» **Your task**
Copy every line from the records that holds the word "cover".

» **Available data**
== Segment start ==
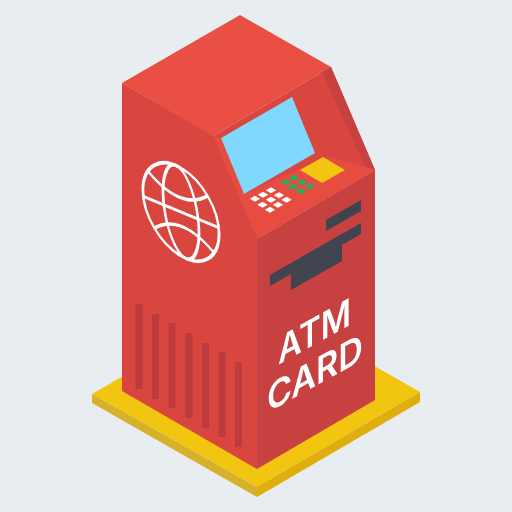
<!DOCTYPE html>
<html lang="en">
<head>
<meta charset="utf-8">
<title>ATM card machine</title>
<style>
:root {
  --backdrop: #e8edf2;
  --red-top: #e94f43;
  --red-side: #d9453f;
  --red-front: #c74141;
  --red-shade: #bd3b3f;
  --red-panel: #e64c40;
  --screen: #80d8ff;
  --yellow: #f2c511;
  --yellow-left: #d8b12a;
  --yellow-right: #dfae0c;
  --slot: #3f444f;
  --green: #27ae60;
  --white: #fff;
}
html, body { margin: 0; overflow: hidden; background: var(--backdrop); }
svg { display: block; width: 512px; height: 512px; }
.base-top, .card-pad { fill: var(--yellow); }
.base-left { fill: var(--yellow-left); }
.base-right { fill: var(--yellow-right); }
.top { fill: var(--red-top); }
.side { fill: var(--red-side); }
.front { fill: var(--red-front); }
.recess { fill: var(--red-side); }
.recess-wall { fill: var(--red-front); }
.shelf { fill: var(--red-panel); }
.screen { fill: var(--screen); }
.slot { fill: var(--slot); }
.keys-white { fill: var(--white); }
.keys-green { fill: var(--green); }
.vents { stroke: var(--red-shade); stroke-width: 7; }
.globe { fill: none; stroke: var(--white); stroke-width: 3.2; }
.label { font: 600 38px Inter, "Open Sans", sans-serif; fill: var(--white); }
</style>
</head>
<body>
<svg viewBox="0 0 512 512" role="img" aria-label="Isometric red ATM card machine on a yellow base">
  <defs>
    <path id="key" d="M0-3.2 5.2-.3 0 2.8-5.2-.2Z"/>
    <path id="vent" d="M0 0V85"/>
  </defs>

  <g id="base">
    <polygon class="base-top" points="92,394 257,299 420,392 257,487"/>
    <polygon class="base-left" points="92,394 257,487 257,497 92,403"/>
    <polygon class="base-right" points="257,487 420,392 420,402 257,497"/>
  </g>

  <g id="cabinet">
    <polygon class="side" points="122,83 213,135 258,239 257,469 122,391"/>
    <polygon class="front" points="257,239 375,170 375,400 257,469"/>
    <polygon class="top" points="122,83 240,15 331,67 213,136"/>
  </g>

  <g id="console">
    <polygon class="recess" points="213,136 331,67 375,170 257,239"/>
    <polygon class="recess-wall" points="322,72 331,67 375,170 365,167 331,92"/>
    <polygon class="shelf" points="213,136 221,138 244,194 328,156 365,167 375,170 257,239"/>
    <polygon class="recess" points="292,97 322,72 331,92 365,167 328,156 315,153"/>
    <polygon class="screen" points="221,138 292,97 315,153 244,194"/>
    <polygon class="card-pad" points="300,170 323,157 345,170 322,183"/>
  </g>

  <g id="keypad">
    <g class="keys-white">
      <use href="#key" x="255" y="199"/><use href="#key" x="263" y="195"/><use href="#key" x="271" y="190.5"/>
      <use href="#key" x="262.5" y="205"/><use href="#key" x="271" y="200"/><use href="#key" x="279" y="195.5"/>
      <use href="#key" x="270" y="210"/><use href="#key" x="278" y="205"/><use href="#key" x="286.5" y="200"/>
    </g>
    <g class="keys-green">
      <use href="#key" x="286" y="182.5"/><use href="#key" x="294" y="178"/>
      <use href="#key" x="293" y="187"/><use href="#key" x="302" y="182.5"/>
      <use href="#key" x="301" y="191.5"/><use href="#key" x="310" y="186.5"/>
    </g>
  </g>

  <g id="slots" class="slot">
    <polygon points="326,220 361,200 361,211 326,231"/>
    <polygon points="270,275 361,223 361,234 342,245 342,261 291,290 291,274 270,286"/>
  </g>

  <g class="globe" transform="matrix(.866 .5 0 1 181 212)">
    <circle r="44"/>
    <g transform="rotate(-8)">
      <ellipse rx="20" ry="44"/>
      <path d="M-44 0H44M-35-27Q0-1 35-27M-35 27Q0 1 35 27"/>
    </g>
  </g>

  <g class="vents">
    <use href="#vent" x="139" y="304"/>
    <use href="#vent" x="155.5" y="314"/>
    <use href="#vent" x="172" y="323"/>
    <use href="#vent" x="189" y="333"/>
    <use href="#vent" x="205.5" y="343"/>
    <use href="#vent" x="222" y="352"/>
    <use href="#vent" x="238.5" y="362"/>
  </g>

  <g class="label">
    <text transform="translate(278 365) skewY(-29)" textLength="73" lengthAdjust="spacingAndGlyphs">ATM</text>
    <text transform="translate(267 413) skewY(-29)" textLength="96" lengthAdjust="spacingAndGlyphs">CARD</text>
  </g>
</svg>
</body>
</html>
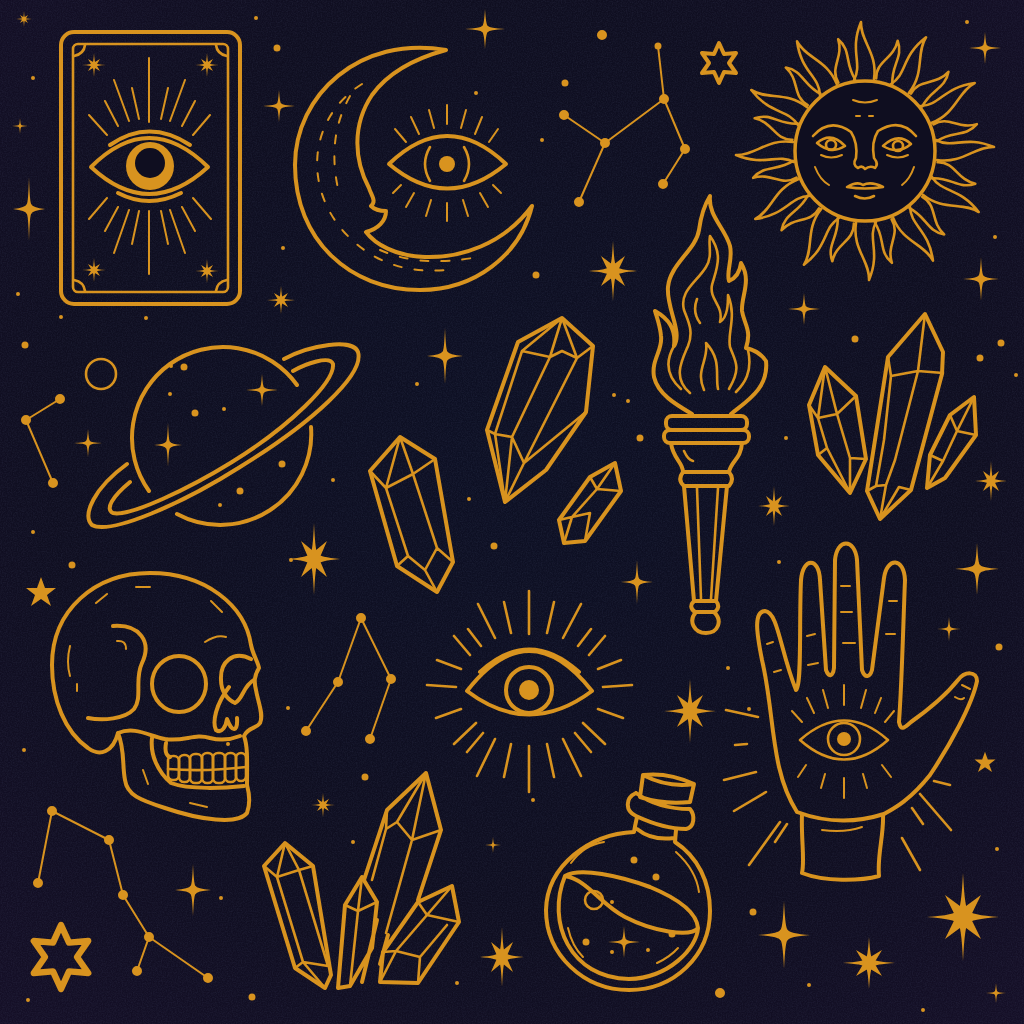
<!DOCTYPE html>
<html lang="en">
<head>
<meta charset="utf-8">
<title>Celestial line drawings</title>
<style>
:root{--night:#0f0e20;--gold:#d8931f}
html,body{margin:0;background:var(--night);overflow:hidden}
svg{display:block;width:1024px;height:1024px}
.line{fill:none;stroke:var(--gold);stroke-width:4;stroke-linecap:round;stroke-linejoin:round}
.thin{stroke-width:2.6}
.fine{stroke-width:2}
.solid{fill:var(--gold);stroke:none}
.cover{fill:var(--night)}
</style>
</head>
<body>
<svg viewBox="0 0 1024 1024" role="img" aria-label="Gold mystical symbols on a midnight sky">
<defs>
<radialGradient id="sky" cx=".5" cy=".45" r=".75"><stop offset="0" stop-color="#0d1024"/><stop offset=".6" stop-color="#0f0e20"/><stop offset="1" stop-color="#150f27"/></radialGradient>
<filter id="grain" x="0" y="0" width="100%" height="100%"><feTurbulence type="fractalNoise" baseFrequency=".8" numOctaves="2" seed="4"/><feColorMatrix values="0 0 0 0 .2 0 0 0 0 .25 0 0 0 0 .45 0 0 0 .9 -.3"/></filter>
<path id="star4" d="M0-20Q1-3 3-3Q4-1 20 0Q4 1 3 3Q1 3 0 20Q-1 3-3 3Q-4 1-20 0Q-4-1-3-3Q-1-3 0-20Z"/>
<g id="star8"><use href="#star4"/><path d="M-10-10L0-4L10-10L4 0L10 10L0 4L-10 10L-4 0Z"/></g>
<path id="star5" d="M0-16L4-5L15-5L6 2L10 13L0 6L-10 13L-6 2L-15-5L-4-5Z"/>
<path id="star6" d="M0-20L5-9L17-10L10 0L17 10L5 9L0 20L-5 9L-17 10L-10 0L-17-10L-5-9Z"/>
<path id="rayLong" d="M-11-71C-2-88-16-100-4-129C-5-110 13-98 9-72"/>
<path id="rayShort" d="M-8-73C-13-90 4-96 3-115C13-101 3-90 9-72"/>
<g id="rayPair"><use href="#rayLong"/><use href="#rayShort" transform="rotate(15)"/></g>
<g id="rayQuarter"><use href="#rayPair"/><use href="#rayPair" transform="rotate(30)"/><use href="#rayPair" transform="rotate(60)"/></g>
</defs>

<rect width="1024" height="1024" fill="url(#sky)"/>
<rect width="1024" height="1024" filter="url(#grain)" opacity=".22"/>

<g id="tarot-card" class="line">
<rect x="61" y="32" width="179" height="272" rx="13"/><rect x="73" y="44" width="155" height="248" rx="5" class="thin"/>
<path class="thin" d="M74 56Q84 54 85 45M216 45Q217 54 227 56M74 280Q84 282 85 291M216 291Q217 282 227 280"/>
<path d="M91 167Q149 109 208 167Q149 221 91 167ZM110 145Q149 118 190 145M118 193Q149 209 181 193"/>
<circle cx="150" cy="166" r="24" class="solid"/><circle cx="150" cy="163" r="15" class="cover" stroke="none"/>
<path class="fine" d="M149 58V122M132 88L139 119M114 80L129 121M105 101L118 126M89 115L107 135M168 88L161 119M185 80L170 121M195 101L182 126M210 115L193 135M149 211V274M139 211L132 244M129 210L114 253M118 207L105 231M107 198L89 219M161 211L168 244M170 210L185 253M182 207L195 231M193 198L211 219"/>
</g>

<g id="crescent" class="line">
<path d="M446 50C360 35 295 95 295 165C295 240 350 290 420 290C475 290 520 255 532 206C503 245 460 258 425 257C395 256 375 244 366 232C378 229 386 221 386 211C379 211 374 209 371 206C377 201 371 195 369 188C354 160 352 125 372 95C390 70 420 57 446 50Z"/>
<path d="M389 164Q447 108 506 164Q447 213 389 164Z"/><path class="thin" d="M430 147Q420 164 430 181M464 147Q474 164 464 181"/><circle cx="447" cy="164" r="8" class="solid"/>
<path class="fine" d="M447 105V124M429 110L434 128M411 117L419 134M395 129L406 142M466 110L461 128M482 117L475 134M498 129L489 142M447 203V221M431 200L426 216M414 193L406 207M401 185L393 193M463 200L468 216M480 193L488 207M493 185L501 193"/>
<path class="fine" stroke-dasharray="8 13" d="M362 84C305 120 303 195 352 240Q390 275 445 270M350 96Q325 140 340 197M380 250Q420 268 478 257"/>
</g>

<g id="sun" class="line thin" transform="translate(865 151)">
<use href="#rayQuarter"/><use href="#rayQuarter" transform="rotate(90)"/><use href="#rayQuarter" transform="rotate(180)"/><use href="#rayQuarter" transform="rotate(270)"/>
<circle r="70" class="cover" stroke-width="3.5"/>
<path d="M-52-15Q-35-34-14-19Q-7-8-9 7Q-13 14-7 17Q-3 14 0 18Q5 14 10 17Q14 13 9 7Q6-9 13-20Q35-34 51-15M-48-8Q-34-20-20-5Q-34 4-48-8ZM18-5Q33-19 46-7Q33 4 18-5ZM-18 36Q-8 30-2 34Q6 30 18 36Q0 39-18 36ZM-10 45Q0 50 9 45"/>
<path class="fine" d="M-44 4Q-34 9-23 4M22 4Q33 9 43 4M-12-51Q0-46 12-51M-50 16Q-45 29-36 34M49 16Q45 28 37 34M-9-35H-5M4-35H8"/>
<circle cx="-34" cy="-6" r="5"/><circle cx="33" cy="-5" r="5"/>
</g>

<g id="ringed-planet" class="line">
<path d="M149 491A91 91 0 0 1 297 385M311 427A91 91 0 0 1 177 514"/>
<path d="M127 464C94 488 82 515 92 525C110 535 180 505 240 467C310 424 365 375 358 352C353 338 310 345 284 359M130 482C112 497 105 509 113 513C130 517 190 488 232 462C290 426 335 382 333 364C330 355 305 364 293 371"/>
<circle cx="101" cy="374" r="15" class="thin"/>
</g>

<g id="torch" class="line">
<path d="M692 414C675 404 658 394 654 377C651 360 663 350 661 336C660 325 657 318 655 311C669 319 676 329 674 346C683 332 666 308 668 287C670 264 696 250 699 230C701 215 705 204 710 196C708 216 725 228 730 246C733 260 726 271 729 281C736 278 740 271 741 263C752 281 741 296 742 311C744 324 752 330 746 348C755 350 762 355 766 361C769 388 747 401 731 414"/>
<path class="thin" d="M690 393C672 378 682 360 688 346C694 331 688 321 684 310C679 291 697 282 706 267C713 256 708 245 710 236C724 255 716 270 712 285C709 300 724 305 720 322C728 317 728 303 728 295C737 317 727 333 730 347C735 361 742 367 729 389M674 346C662 367 672 381 681 389M704 390C695 370 709 360 706 343C722 360 715 375 718 389M748 350C753 372 744 384 736 392M697 299Q692 312 700 323"/>
<rect x="666" y="416" width="81" height="14" rx="6"/><rect x="664" y="430" width="85" height="13" rx="6"/><path d="M671 443C673 459 683 462 683 472H729C731 461 741 459 742 443M683 472Q677 480 684 486H729Q735 479 729 472M684 486L694 601M727 486L716 601M694 601Q688 607 695 612H715Q721 607 716 601ZM696 612C688 621 694 633 706 633C718 633 723 621 714 612"/>
<path class="thin" d="M697 488L701 599M718 488L711 599M684 451Q688 460 693 461"/>
</g>

<g id="crystals" class="line">
<g id="trio"><path d="M562 318L593 346L586 412L546 470L505 502L487 430L518 342ZM400 437L435 459L453 562L437 592L397 566L370 471ZM615 463L621 491L585 541L564 543L559 520L590 477Z"/>
<path class="thin" d="M562 318L522 351L550 357L562 318L577 358L593 346M550 357L562 351L577 358L524 463L505 502L512 437L550 357M522 351L495 434L487 430M495 434L512 437L524 463L586 412M495 434L505 502M370 471L386 488L413 474L435 459M400 437L386 488L408 556L397 566M400 437L413 474L437 548L453 562M408 556L425 570L437 548M425 570L437 592M590 477L597 489L621 491M615 463L597 489L572 517L559 520M572 517L590 513L585 541M572 517L564 543"/></g>
<g id="right-cluster"><path d="M925 314L943 352L942 374L911 490L880 519L867 491L888 357ZM825 367L856 396L866 459L850 493L818 455L809 405ZM974 397L976 435L945 478L927 488L930 455L950 415Z"/>
<path class="thin" d="M888 357L891 376L918 371L943 373M925 314L918 371M891 376L884 440L876 486L867 491M918 371L895 460L886 485L876 486M886 485L880 519L899 487L911 490M809 405L818 418L837 414L856 396M825 367L837 414M825 367L818 418L827 448L818 455M837 414L850 458L850 493M827 448L850 493M850 458L866 459M974 397L957 431L950 415M957 431L976 435M957 431L943 461L930 455M943 461L927 488"/></g>
<g id="lower-cluster"><path d="M426 773L441 830L418 900M426 773L387 810L364 880M380 964L388 935M285 843L313 866L331 975L325 988L295 968L264 866ZM362 877L377 902L372 948L350 986L338 988L345 905ZM452 886L459 922L418 983L380 982L383 952L418 902ZM377 920L362 982"/>
<path class="thin" d="M387 810L386 829L397 822L412 840L441 830M426 773L397 822M426 773L412 840L386 933M386 829L372 880M264 866L277 877L299 870L313 866M285 843L277 877L303 962L295 968M285 843L299 870L328 966M303 962L328 966M303 962L325 988M345 905L358 911L377 902M362 877L358 911L350 986M418 902L427 915L459 922M452 886L427 915L396 951L380 982M383 952L396 951L420 957L418 983M420 957L447 925"/></g>
</g>

<g id="skull" class="line">
<path d="M118 733C113 752 100 757 88 748C65 732 52 700 52 665C52 610 95 573 150 573C205 573 245 605 251 645C253 655 258 662 259 668C254 676 254 682 256 690C258 702 264 715 260 723C256 729 248 727 244 736C248 747 247 762 247 785C250 796 250 805 247 813C238 825 200 820 165 808C140 800 127 795 125 780C122 765 125 750 118 733Z"/>
<ellipse cx="179" cy="684" rx="27" ry="28"/>
<path d="M251 659C233 650 220 662 221 680C221 692 228 700 235 703C243 699 243 686 254 680M229 687C216 704 212 722 216 730C222 734 226 726 227 719C232 733 238 732 237 718M113 626C140 624 152 642 142 663C134 680 143 697 134 709C125 719 103 721 88 718M118 733C135 726 149 736 165 739C185 742 194 733 210 738Q225 742 240 736M152 738C150 755 158 772 171 783C189 790 225 788 244 786M166 743Q164 755 170 757"/>
<g class="thin"><rect x="168" y="756" width="11" height="24" rx="5"/><rect x="179" y="755" width="11" height="27" rx="5"/><rect x="190" y="754" width="12" height="29" rx="5"/><rect x="202" y="753" width="11" height="30" rx="5"/><rect x="213" y="753" width="12" height="30" rx="5"/><rect x="225" y="753" width="11" height="29" rx="5"/><rect x="236" y="753" width="10" height="28" rx="5"/><path d="M168 769Q205 772 246 767"/></g>
<path class="fine" d="M70 646Q66 662 70 676M77 684V691M96 603L107 594M136 587H150M211 601L222 612M117 641Q126 640 126 649M143 770L148 784M190 803L207 807M205 642Q217 634 226 637"/>
</g>

<g id="radiant-eye" class="line">
<path d="M467 691Q529 611 592 691Q529 738 467 691ZM480 672Q529 627 579 672"/><circle cx="529" cy="690" r="23"/><circle cx="529" cy="690" r="10" class="solid"/>
<path class="thin" d="M529 591V634M504 602L511 633M478 604L495 638M468 629L481 646M454 636L470 655M437 660L461 669M427 685L456 687M554 602L547 633M581 604L563 638M591 629L578 646M605 636L589 655M621 660L598 669M632 685L603 687M436 718L461 709M454 744L476 723M467 752L483 733M477 776L495 739M504 777L511 744M529 792V746M554 777L547 744M581 776L563 739M591 752L575 733M605 744L583 723M623 718L598 709"/>
</g>

<g id="palm" class="line">
<path d="M797 812C770 770 775 715 762 660C756 630 754 612 765 611C778 612 780 650 796 690C802 685 799 625 801 580C803 557 819 557 820 580L826 670C829 678 833 676 834 668L835 560C837 538 855 538 857 560L862 670C865 679 870 677 872 670L884 578C887 557 904 557 905 580C903 630 902 680 899 722C901 732 905 727 911 722C935 705 950 690 958 680C965 671 977 671 977 681C972 705 950 745 930 775C910 800 895 808 884 814M797 812Q840 828 884 814M802 814C801 840 805 860 802 873C825 882 860 881 879 876C877 855 884 835 883 815"/>
<path class="thin" d="M800 740Q844 701 888 740Q844 779 800 740Z"/><circle cx="844" cy="739" r="16" class="thin"/><circle cx="844" cy="739" r="7" class="solid"/>
<path class="fine" d="M844 685V705M823 690L828 708M807 698L814 713M792 711L802 722M866 690L861 708M881 698L875 713M894 711L885 722M844 778V798M825 774L821 788M863 774L867 788M806 765L798 777M882 765L891 777M807 636L815 634M808 665L818 663M841 586H850M841 612H852M843 643H855M889 601H897M886 634H895M767 644L773 642M774 672L781 670M822 830Q845 833 862 827M962 685L970 689M955 697Q961 701 964 698"/>
<path class="thin" d="M726 710L758 717M735 745L747 744M724 780L756 772M734 811L766 792M749 865L780 822M775 842L787 824M920 794L951 830M912 808L923 824M902 838L920 870M934 781L950 785"/>
</g>

<g id="potion" class="line">
<path d="M643 775Q668 772 694 784L690 802Q664 805 640 797ZM643 775Q668 788 694 784M636 793C625 798 625 811 636 816Q664 829 686 829C695 827 695 815 690 809Q658 809 636 793M637 817Q635 826 634 832C590 834 547 865 546 910C546 955 584 990 629 990C674 990 710 956 710 911C710 882 698 857 675 842L676 830M637 829Q652 841 674 838"/>
<path d="M565 876C546 922 570 978 629 979C669 978 697 948 698 928C690 938 652 931 625 917C600 904 588 880 565 876ZM565 876C580 867 620 876 650 887Q696 906 698 928"/>
<circle cx="594" cy="900" r="9" class="thin"/><path class="fine" d="M571 863Q584 845 604 842M676 852Q696 870 699 892M568 928Q572 946 583 957M657 963Q670 957 678 948"/>
</g>

<g id="constellations" class="line fine">
<path d="M564 115L605 143L579 202M605 143L664 99L658 46M664 99L685 149L663 184M60 399L26 420L53 483M306 731L338 682L361 618L391 679L370 739M38 883L52 811L109 840L123 895L149 937L137 971M149 937L208 978"/>
</g>

<g id="stars" class="solid">
<use href="#star4" transform="translate(485 29)"/><use href="#star4" transform="translate(279 106) scale(.8)"/><use href="#star4" transform="translate(29 209) scale(.8 1.6)"/><use href="#star4" transform="translate(20 126) scale(.4)"/><use href="#star4" transform="translate(985 48) scale(.8)"/><use href="#star4" transform="translate(981 279) scale(.9 1.1)"/><use href="#star4" transform="translate(804 309) scale(.8)"/><use href="#star4" transform="translate(445 356) scale(.9 1.4)"/><use href="#star4" transform="translate(262 390) scale(.8)"/><use href="#star4" transform="translate(168 445) scale(.7 1.1)"/><use href="#star4" transform="translate(88 443) scale(.7)"/><use href="#star4" transform="translate(637 582) scale(.8 1.1)"/><use href="#star4" transform="translate(977 569) scale(1.1 1.3)"/><use href="#star4" transform="translate(949 629) scale(.6)"/><use href="#star4" transform="translate(193 890) scale(.9 1.3)"/><use href="#star4" transform="translate(493 845) scale(.4)"/><use href="#star4" transform="translate(624 942) scale(.8)"/><use href="#star4" transform="translate(784 935) scale(1.3 1.7)"/><use href="#star4" transform="translate(996 993) scale(.5)"/>
<use href="#star8" transform="translate(613 271) scale(1.2 1.5)"/><use href="#star8" transform="translate(314 559) scale(1.3 1.8)"/><use href="#star8" transform="translate(690 711) scale(1.3 1.6)"/><use href="#star8" transform="translate(963 917) scale(1.8 2.2)"/><use href="#star8" transform="translate(869 963) scale(1.3)"/><use href="#star8" transform="translate(502 957) scale(1.1 1.5)"/><use href="#star8" transform="translate(774 506) scale(.8 1)"/><use href="#star8" transform="translate(991 481) scale(.8 1)"/><use href="#star8" transform="translate(281 300) scale(.7)"/><use href="#star8" transform="translate(323 805) scale(.6)"/><use href="#star8" transform="translate(94 65) scale(.6)"/><use href="#star8" transform="translate(207 65) scale(.6)"/><use href="#star8" transform="translate(94 270) scale(.6)"/><use href="#star8" transform="translate(207 271) scale(.6)"/><use href="#star8" transform="translate(24 19) scale(.4)"/>
<use href="#star5" transform="translate(41 593)"/><use href="#star5" transform="translate(985 763) scale(.7)"/>
</g>
<g id="open-stars" class="line"><use href="#star6" transform="translate(719 63)"/><use href="#star6" transform="translate(61 957) scale(1.6)"/></g>

<g id="star-dust" class="line">
<path stroke-width="10" d="M564 115h0M605 143h0M579 202h0M664 99h0M685 149h0M663 184h0M60 399h0M26 420h0M53 483h0M306 731h0M338 682h0M361 618h0M391 679h0M370 739h0M38 883h0M52 811h0M109 840h0M123 895h0M149 937h0M137 971h0M208 978h0M602 35h0M720 993h0"/>
<path stroke-width="7" d="M658 46h0M277 48h0M565 83h0M536 275h0M25 345h0M855 339h0M980 358h0M640 438h0M494 546h0M72 565h0M282 464h0M240 491h0M195 413h0M184 367h0M1001 343h0M999 647h0M365 777h0M753 912h0M252 997h0M586 942h0M672 934h0M634 860h0M656 877h0"/>
<path stroke-width="4" d="M33 78h0M967 22h0M283 248h0M18 294h0M146 318h0M61 317h0M417 384h0M333 480h0M469 499h0M614 395h0M628 401h0M779 562h0M33 532h0M291 560h0M24 750h0M228 744h0M288 708h0M749 709h0M997 849h0M786 438h0M1016 375h0M170 394h0M224 409h0M171 366h0M220 505h0M476 93h0M728 668h0M612 902h0M648 950h0M612 952h0M457 983h0M221 898h0M923 1010h0M533 800h0M353 842h0M995 237h0M256 18h0M542 140h0M28 1000h0M809 985h0"/>
</g>
</svg>
</body>
</html>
== Segment end ==
» **Solution for this exercise**
.cover{fill:var(--night)}
<circle cx="150" cy="166" r="24" class="solid"/><circle cx="150" cy="163" r="15" class="cover" stroke="none"/>
<circle r="70" class="cover" stroke-width="3.5"/>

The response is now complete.